Jimmy Kimmel and the top Oscar nominees will each receive a goodies bag that is worth more than $100,000 from a private firm. Its contents range from luxury vacations and hand-dipped chocolate truffles to diamond jewelry and underarm sweat patches.
There is one catch. The IRS says the gift is taxable income.
Where are we going? To unrecognized Academy Award costs.
Acceptance Speech Costs
Using the economic definition of cost, there is always a sacrificed alternative when we thank someone. In a 45-second acceptance speech, choices have to be made.
Maybe because families got the most recognition, husbands were ignored?

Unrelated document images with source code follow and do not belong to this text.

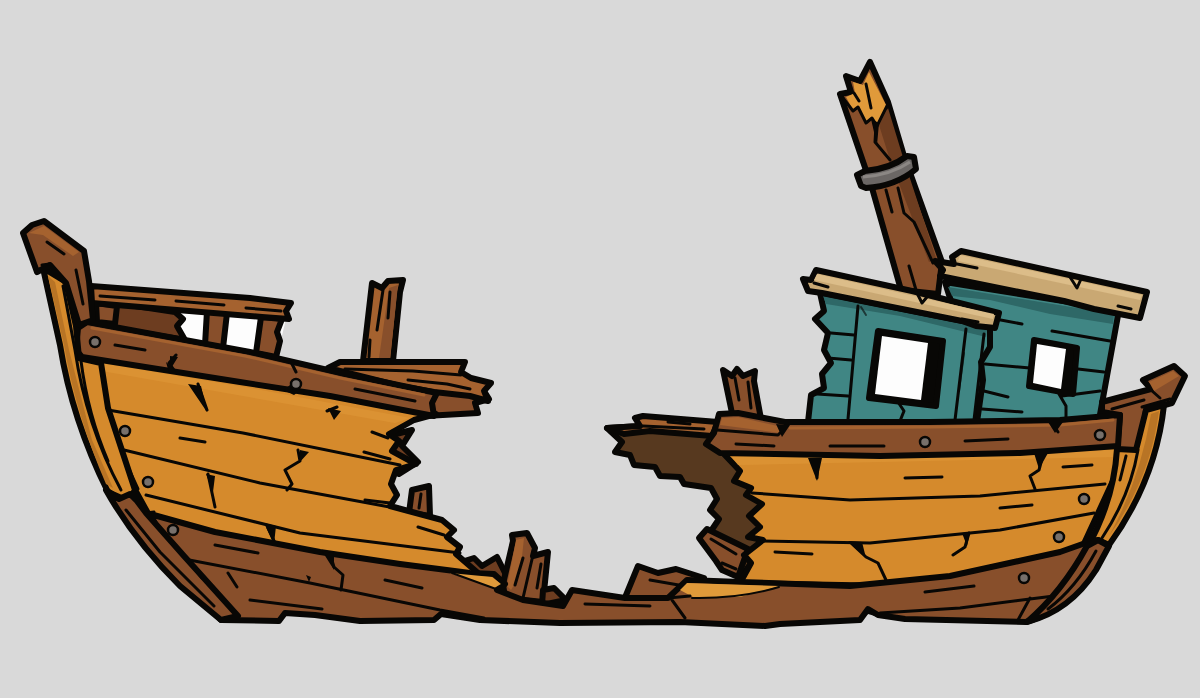
<!DOCTYPE html>
<html lang="en">
<head>
<meta charset="utf-8">
<title>Broken wooden boat</title>
<style>
:root {
  --backdrop: #d9d9d9;
  --ink: #080705;
  --plank: #d58a2c;
  --plank-light: #e09a3a;
  --plank-shade: #b87425;
  --timber: #884f2b;
  --timber-light: #a5622f;
  --timber-dark: #6d3d20;
  --inside: #57391f;
  --teal: #408684;
  --teal-shade: #2e6867;
  --roof: #c9a873;
  --roof-light: #dcbd89;
  --metal: #6b6765;
  --opening: #fdfdfd;
}
html, body { margin: 0; height: 100%; overflow: hidden; background: var(--backdrop); }
svg { display: block; width: 1200px; height: 698px; }
.outline { stroke: var(--ink); stroke-width: 6; stroke-linejoin: round; stroke-linecap: round; }
.seam { fill: none; stroke: var(--ink); stroke-width: 3; stroke-linejoin: round; stroke-linecap: round; }
.fine { fill: none; stroke: var(--ink); stroke-width: 2; stroke-linejoin: round; stroke-linecap: round; }
.chip { fill: var(--ink); }
.plank { fill: var(--plank); }
.plank-light { fill: var(--plank-light); }
.plank-shade { fill: var(--plank-shade); }
.timber { fill: var(--timber); }
.timber-light { fill: var(--timber-light); }
.timber-dark { fill: var(--timber-dark); }
.inside { fill: var(--inside); }
.teal { fill: var(--teal); }
.teal-shade { fill: var(--teal-shade); }
.roof { fill: var(--roof); }
.roof-light { fill: var(--roof-light); }
.metal { fill: var(--metal); }
.opening { fill: var(--opening); }
.glint { fill: none; stroke: var(--timber-light); stroke-width: 3; stroke-linecap: round; }
</style>
</head>
<body>
<svg viewBox="0 0 1200 698" role="img" aria-label="Cartoon wreck of a wooden fishing boat broken in two">
  <defs>
    <g id="nail">
      <circle r="5" fill="#77706b" stroke="#080705" stroke-width="2.5"/>
    </g>
  </defs>

  <g id="mast">
    <path class="outline timber" d="M840 94 L851 92 L846 76 L860 81 L870 62 L888 102 L904 156 L942 262 L938 294 L901 290 L872 188 Z"/>
    <path class="plank-light" d="M846 97 L855 93 L853 82 L863 85 L869 72 L886 105 L878 124 L872 119 L866 121 L858 107 L853 110 Z"/>
    <path class="timber-dark" d="M879 125 L888 108 L902 154 L936 258 L929 262 L890 160 Z"/>
    <path class="seam" d="M843 98 L853 111 L858 107 L866 123 L872 118 L877 126 L887 106 M866 84 L871 108 M854 93 L859 101 M876 126 L875 142 L890 160 M898 188 L904 213 L914 222 L933 263 M886 190 L892 212 M909 266 L916 290"/>
    <path class="chip" d="M871 119 L879 123 L877 145 Z"/>
    <path class="outline metal" d="M857 175 L865 171 Q890 169 907 156 L914 157 L916 169 Q896 186 866 188 L861 186 Z"/>
    <path d="M863 177 Q891 175 910 162" fill="none" stroke="#8b8784" stroke-width="3"/>
  </g>

  <g id="rear-cabin">
    <path class="outline teal" d="M945 282 L1119 310 L1099 420 L975 424 L960 330 Z"/>
    <path class="teal-shade" d="M948 287 L1114 314 L1113 324 L1050 314 L990 300 L952 296 Z"/>
    <path class="seam" d="M990 318 L1022 324 M1052 331 L1110 341 M985 364 L1030 368 M1078 369 L1104 372 M982 409 L1022 412 M1062 396 L1100 391 M1059 394 L1066 406 L1066 420 M984 391 L1008 397"/>
    <path class="outline chip" d="M1034 340 L1077 348 L1073 394 L1029 386 Z"/>
    <path class="opening" d="M1037 344 L1066 349 L1061 389 L1033 383 Z"/>
    <path class="outline roof" d="M935 261 L954 264 L952 257 L961 251 L1074 276 L1147 292 L1140 318 L1094 309 L1064 301 L940 276 L943 270 Z"/>
    <path class="roof-light" d="M960 255 L1142 295 L1140 300 L958 261 Z"/>
    <path class="seam" d="M957 264 L977 268 M1070 277 L1077 288 L1081 279 M1118 306 L1131 309"/>
  </g>

  <g id="front-cabin">
    <path class="outline teal" d="M820 293 L990 327 L990 347 L981 362 L983 380 L977 422 L808 422 L811 395 L824 388 L822 374 L831 363 L824 350 L828 333 L815 319 L824 311 Z"/>
    <path class="teal-shade" d="M823 296 L987 329 L986 337 L900 316 L826 304 Z"/>
    <path class="seam" d="M858 306 L848 419 M966 329 L955 420 M984 334 L974 420 M831 333 L854 335 M828 358 L851 360 M817 394 L848 396 M898 402 L904 411 L900 421"/>
    <path class="outline chip" d="M878 331 L943 341 L936 406 L869 398 Z"/>
    <path class="opening" d="M882 336 L928 343 L921 400 L875 394 Z"/>
    <path class="fine" d="M861 307 L866 315 M964 353 L959 391" opacity=".6"/>
    <path class="outline roof" d="M803 279 L811 280 L816 270 L912 291 L999 313 L995 328 L976 326 L962 321 L822 293 L808 291 Z"/>
    <path class="roof-light" d="M817 274 L994 314 L993 319 L814 280 Z"/>
    <path class="seam" d="M814 283 L828 287 M917 293 L922 303 L927 297 M962 319 L978 322"/>
  </g>

  <g id="right-interior">
    <path class="outline timber" d="M723 370 L732 376 L737 369 L743 376 L755 371 L754 381 L761 419 L733 418 Z"/>
    <path class="seam" d="M735 378 L739 400 M748 382 L751 408"/>
    <path class="outline inside" d="M607 428 L640 426 L716 430 L765 450 L765 545 L740 578 L716 560 L721 540 L711 531 L719 519 L710 510 L717 499 L711 488 L684 484 L680 477 L660 476 L655 467 L634 465 L630 455 L615 452 L622 442 Z"/>
    <path class="outline timber-light" d="M607 428 L640 426 L635 418 L643 416 L718 422 L712 436 L650 431 L624 434 Z"/>
    <path class="seam" d="M643 426 L704 429 M668 422 L690 424"/>
    <path class="outline timber" d="M699 538 L707 529 L748 549 L738 577 L722 570 L716 561 Z"/>
    <path class="seam" d="M711 539 L736 554 M722 563 L736 569"/>
  </g>

  <g id="left-interior">
    <g id="railing">
      <path class="opening" d="M178 312 L286 319 L277 356 L180 340 Z"/>
      <path class="outline timber-dark" d="M96 300 L175 312 L183 319 L177 326 L185 340 L100 326 Z"/>
      <path class="outline timber" d="M96 303 L117 306 L115 324 L97 322 Z"/>
      <path class="outline timber" d="M207 311 L227 313 L223 348 L205 345 Z"/>
      <path class="outline timber" d="M261 317 L282 319 L277 332 L280 341 L276 357 L256 353 Z"/>
      <path class="outline timber-light" d="M91 286 L250 298 L291 303 L286 311 L289 319 L262 317 L92 303 Z"/>
      <path class="seam" d="M100 296 L155 300 M176 301 L224 305 M246 308 L281 311"/>
    </g>
    <path class="outline timber-light" d="M372 283 L382 288 L388 281 L403 280 L400 292 L393 361 L363 361 Z"/>
    <path class="timber" d="M389 288 L398 285 L390 358 L379 358 Z"/>
    <path class="seam" d="M383 290 L377 330 M390 292 L388 318 M370 340 L369 357"/>
    <path class="outline timber" d="M425 388 L484 391 L489 399 L475 403 L478 413 L425 416 Z"/>
    <path class="outline timber-light" d="M328 368 L340 362 L465 362 L461 372 L471 378 L491 383 L484 391 L488 401 L470 396 L434 392 L400 386 Z"/>
    <path class="seam" d="M345 369 L413 371 L461 375 M408 380 L447 384 L470 389"/>
    <path class="outline timber-dark" d="M384 437 L412 430 L402 446 L418 462 L399 474 L382 462 Z"/>
    <path class="outline timber" d="M412 490 L429 486 L430 516 L409 513 Z"/>
    <path class="seam" d="M421 494 L419 508"/>
  </g>

  <g id="keel-debris">
    <path class="outline timber-dark" d="M458 563 L474 558 L482 566 L497 557 L506 575 L500 590 Z"/>
    <path class="outline timber" d="M503 584 L513 541 L512 535 L527 533 L535 548 L533 556 L548 552 L543 602 L505 598 Z"/>
    <path class="timber-light" d="M516 540 L524 538 L520 575 L511 590 L507 586 Z"/>
    <path class="seam" d="M533 555 L523 598 M523 558 L515 585 M541 564 L537 588"/>
    <path class="outline timber-dark" d="M543 590 L554 588 L566 600 L542 605 Z"/>
    <path class="outline timber" d="M624 600 L638 566 L658 573 L676 569 L704 578 L690 606 Z"/>
    <path class="seam" d="M650 580 L690 587"/>
  </g>

  <g id="left-hull">
    <path class="outline plank" d="M79 348 L436 414 L414 420 L389 434 L399 441 L392 451 L416 464 L396 470 L391 484 L397 495 L390 506 L442 520 L454 530 L447 537 L460 547 L456 554 L478 573 L340 590 L160 535 L102 430 Z"/>
    <path class="plank-light" d="M101 363 L250 388 L410 418 L395 423 L102 371 Z" opacity=".55"/>
    <path class="seam" d="M108 410 L243 433 L400 465 M124 450 L260 483 L395 508 M146 495 L300 533 L460 553"/>
    <path class="seam" d="M298 450 L300 461 L285 470 L292 484 L287 490 M198 384 L207 410 M208 474 L215 507 M327 411 L337 407 M372 432 L388 438 M364 452 L390 459 M268 528 L275 543 M365 500 L390 503 M418 527 L444 535 M180 438 L205 442"/>
    <path class="chip" d="M188 384 L201 386 L207 412 Z M206 474 L215 476 L213 492 Z M300 450 L309 452 L299 463 Z M328 408 L341 411 L334 420 Z M264 523 L276 526 L274 544 Z"/>
  </g>

  <g id="right-hull">
    <path class="outline plank" d="M722 452 L1120 444 L1118 470 L1082 548 L1000 588 L740 583 L751 563 L744 555 L763 540 L748 537 L760 527 L749 516 L762 504 L746 495 L751 488 L734 481 L740 471 Z"/>
    <path class="plank-light" d="M732 457 L1114 450 L1113 457 L738 465 Z" opacity=".55"/>
    <path class="seam" d="M752 493 L850 500 L980 496 L1105 484 M762 541 L870 543 L1000 530 L1094 513"/>
    <path class="seam" d="M1043 455 L1039 470 L1030 476 L1035 489 M851 543 L866 557 L878 563 L886 580 M969 533 L965 547 L953 555 M818 460 L817 478 M1000 508 L1032 505 M775 552 L812 554 M1063 467 L1092 465 M905 478 L942 477"/>
    <path class="chip" d="M808 458 L822 458 L817 481 Z M1034 453 L1048 453 L1039 469 Z M848 541 L862 542 L866 558 Z M962 533 L970 532 L967 546 Z"/>
  </g>

  <g id="keel">
    <path class="outline timber" d="M150 514 L215 532 L320 552 L400 564 L470 573 L494 574 L505 584 L497 590 L523 600 L563 606 L572 590 L625 598 L668 598 L687 580 L740 582 L850 586 L950 576 L1060 552 L1094 540 L1104 543 Q1078 608 1026 622 L905 619 L878 615 L868 609 L860 620 L780 624 L765 626 L680 622 L560 623 L480 620 L441 614 L434 620 L360 621 L315 615 L285 613 L279 621 L221 620 L180 572 Z"/>
    <path class="plank-light" d="M450 573 L492 577 L501 584 L494 588 Z M687 583 L780 586 L740 597 L693 597 L680 590 Z"/>
    <path class="seam" d="M184 559 L310 583 L440 610 L484 618 M330 554 L334 567 L343 575 L341 590 M672 600 L685 618 M668 598 L690 596 M880 613 L960 608 L1054 596 M1030 598 L1018 620 M228 573 L237 587 M585 604 L650 606 M925 592 L974 586 M215 545 L258 553 M385 580 L422 588 M250 600 L322 609"/>
    <path class="chip" d="M322 551 L334 554 L334 570 Z M858 620 L868 607 L882 618 L868 614 Z M306 575 L311 577 L309 582 Z"/>
    <path class="fine" d="M452 573 L496 589 M692 598 Q740 599 779 587"/>
  </g>

  <g id="left-gunwale">
    <path class="outline timber" d="M78 328 L87 322 L250 352 L345 374 L437 393 L432 403 L434 416 L330 396 L240 382 L82 357 L76 350 Z"/>
    <path class="glint" d="M92 328 L245 356 L340 378 L424 395"/>
    <path class="seam" d="M176 355 L169 363 L174 370 M286 390 L294 384 M296 372 L292 364 M355 389 L415 401 M115 345 L145 350"/>
    <path class="chip" d="M170 356 L178 357 L170 370 Z M166 362 L177 372 L169 373 Z M283 390 L302 389 L294 395 Z"/>
  </g>

  <g id="bow">
    <path class="outline plank" d="M43 268 L66 282 L76 326 L79 358 L101 363 L108 408 L135 490 L128 501 L108 492 Q72 420 60 345 Z"/>
    <path class="plank-shade" d="M48 276 L55 282 L69 350 L92 440 L113 488 L106 484 Q76 415 64 345 Z"/>
    <path class="seam" d="M63 286 L75 350 Q86 425 121 490 M81 361 Q88 415 108 461 M101 365 Q107 425 138 489"/>
    <path class="outline timber" d="M106 490 L119 499 L130 494 L137 501 L146 513 L184 556 L238 616 L221 620 L180 586 Q134 540 106 490 Z"/>
    <path class="seam" d="M126 510 L160 552 L214 606 M146 513 L154 512 M186 558 L202 578"/>
    <path class="outline timber" d="M23 233 L32 225 L44 221 L84 251 L89 281 L93 320 L79 325 L66 283 L50 265 L37 272 Z"/>
    <path class="timber-light" d="M29 233 L44 226 L79 252 L73 256 L43 235 Z"/>
    <path class="seam" d="M47 242 L64 254 M76 270 L83 304 M42 265 L50 264"/>
  </g>

  <g id="stern">
    <path class="outline timber" d="M1102 402 L1151 389 L1143 380 L1174 366 L1185 376 L1172 403 L1146 410 L1140 450 L1117 450 L1120 415 L1102 412 Z"/>
    <path class="timber-light" d="M1149 382 L1173 371 L1179 376 L1154 391 Z"/>
    <path class="seam" d="M1112 409 L1144 400 M1151 390 L1160 398 M1142 407 L1170 399"/>
    <path class="outline plank" d="M1117 449 L1136 450 L1146 410 L1164 405 Q1156 480 1109 545 L1098 540 L1087 548 Q1114 500 1117 449 Z"/>
    <path class="plank-shade" d="M1151 414 L1159 411 Q1150 480 1109 536 Q1140 480 1151 414 Z"/>
    <path class="seam" d="M1138 450 Q1130 496 1102 538 M1126 456 L1120 480"/>
    <path class="outline timber" d="M1087 546 L1098 540 L1109 546 L1096 570 Q1070 611 1027 622 Q1062 592 1087 546 Z"/>
    <path class="seam" d="M1096 551 Q1076 588 1048 609"/>
  </g>

  <g id="right-gunwale">
    <path class="outline timber" d="M706 444 L714 433 L719 414 L738 413 L785 422 L930 422 L1060 420 L1120 415 L1118 446 L1020 453 L880 456 L720 453 Z"/>
    <path class="timber-light" d="M722 418 L738 417 L782 427 L780 433 L720 425 Z"/>
    <path class="glint" d="M790 428 L930 427 L1060 425 L1113 420"/>
    <path class="seam" d="M717 430 L778 435 L786 427 M736 444 L774 446 M1053 424 L1058 432 M830 446 L884 446 M965 441 L1008 439"/>
    <path class="chip" d="M776 424 L790 425 L782 437 Z M1048 422 L1063 422 L1055 433 Z"/>
  </g>

  <g id="nails">
    <use href="#nail" x="95" y="342"/>
    <use href="#nail" x="296" y="384"/>
    <use href="#nail" x="125" y="431"/>
    <use href="#nail" x="148" y="482"/>
    <use href="#nail" x="173" y="530"/>
    <use href="#nail" x="925" y="442"/>
    <use href="#nail" x="1100" y="435"/>
    <use href="#nail" x="1084" y="499"/>
    <use href="#nail" x="1059" y="537"/>
    <use href="#nail" x="1024" y="578"/>
  </g>
</svg>
</body>
</html>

Also, out of 1396 speeches before 2015, Steven Spielberg was an overwhelming favorite:
We should note that in 2016, there were fewer thank you’s in speeches. Told a ticker would display names as they spoke, the winners were urged to focus on more interesting content. (In 2017, I saw no ticker.)
It is also possible that you and I have helped to pay production and post production film costs through state tax credits and benefits. New Yorkers helped out with Manchester By the Sea, Georgia provided money to Hidden Figures and Pennsylvania subsidized Fences. However, La La Land got none of the California Film Commission’s $330 million.
Our Bottom Line: No Free Lunch
Remembering there is never any such thing as a free lunch, still, let’s enjoy the awards this evening!
My sources and more: Knowing that tax credits can be sold, I found a list of recipients here but am not sure what they did with the money. Similarly, the description of the swag bags could not say who wouldn’t keep the 2017 “gift.” Finally, in addition to my thank you graphs, Slate had more. And, a recent paper said that tax credits did little for the states.
This post was slightly edited after it was published.